The improvement in LFS after SCRI-CAR19 in phase 2 compared to phase 1 is likely multi-factorial, with contributing factors including earlier treatment, uniform use of LD, enhanced persistence, and better allocation of patients who benefit from consolidative HCT. The use of T-APCs was well tolerated without recurrent CAR T cell mediated toxicity. Although not directly comparable, there did appear to be enhancement of CAR T cell persistence with the use of T-APCs in populations predicted to have inferior persistence, including those with low antigen burden. There was not a clear improvement of LFS in those who received T-APCs. However, subjects were not randomized to receive T-APCs and those enrolled on PLAT-03 were more heavily treated and more likely to have received a prior HCT. Further exploration of T-APCs is warranted to define and evaluate their impact on persistence and durable responses.

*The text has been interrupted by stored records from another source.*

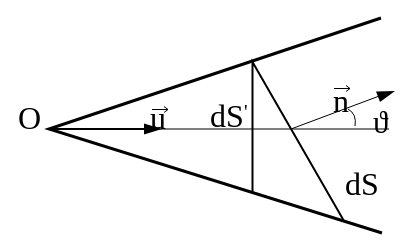
<!DOCTYPE html>
<html lang="en">
<head>
<meta charset="utf-8">
<title>Solid angle diagram</title>
<style>
:root { --ink: #000; --paper: #fff; }
html, body { margin: 0; background: var(--paper); }
.diagram { position: relative; width: 420px; height: 252px; overflow: hidden; background: var(--paper); color: var(--ink); }
.lines { position: absolute; inset: 0; display: block; fill: none; stroke: var(--ink); }
.cone { stroke-width: 3; }
.surface { stroke-width: 2; }
.thin { stroke-width: 1; }
.arrowhead { fill: var(--ink); stroke: none; }
.label { position: absolute; font: 32px/36px "Liberation Serif", serif; white-space: nowrap; }
.origin { left: 18px; top: 100px; }
.unit-vector { left: 150px; top: 100px; }
.projected-area { left: 210px; top: 98px; }
.prime { position: absolute; left: 34px; top: -4px; font-size: 20px; }
.normal-vector { left: 333px; top: 83px; }
.angle { left: 373px; top: 105px; font-size: 31px; }
.area { left: 345px; top: 166px; }
</style>
</head>
<body>
<main class="diagram">
  <svg class="lines" width="420" height="252" viewBox="0 0 420 252" aria-hidden="true">
    <defs>
      <g id="vector-mark">
        <path class="thin" d="M0 0H16M12 -3L16 0L12 3"/>
      </g>
    </defs>
    <polyline class="cone" points="381,18 49,129 382,233"/>
    <line class="thin" x1="49" y1="129" x2="389" y2="129"/>
    <line class="surface" x1="49" y1="129" x2="148" y2="129"/>
    <polygon class="arrowhead" points="144,123.5 162,129 144,134.5"/>
    <polyline class="surface" points="252.5,193 252.5,62 344,221"/>
    <line class="thin" x1="291" y1="129" x2="382" y2="95"/>
    <polygon class="arrowhead" points="376,91.5 395,91 380,102"/>
    <path class="thin" d="M348 109Q357 114 355 126"/>
    <use href="#vector-mark" x="152" y="109.5"/>
    <use href="#vector-mark" x="334" y="88.5"/>
  </svg>
  <span class="label origin">O</span>
  <span class="label unit-vector">u</span>
  <span class="label projected-area">dS<span class="prime">'</span></span>
  <span class="label normal-vector">n</span>
  <span class="label angle">ϑ</span>
  <span class="label area">dS</span>
</main>
</body>
</html>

Disclosures: Agrawal: Y-mAbs Therapeutics: Membership on an entity's Board of Directors or advisory committees. Pulsipher: Vertex Pharmaceuticals: Membership on an entity's Board of Directors or advisory committees; CARGO Therapeutics: Membership on an entity's Board of Directors or advisory committees; Novartis: Membership on an entity's Board of Directors or advisory committees; Bluebird Bio: Membership on an entity's Board of Directors or advisory committees; GentiBio: Membership on an entity's Board of Directors or advisory committees; Adaptive Biotechnologies: Research Funding; Miltenyi Biotec: Research Funding. Jensen: Bristol-Myers Squibb: Patents & Royalties. Gardner: Bristol-Myers Squibb: Patents & Royalties.

*signifies non-member of ASH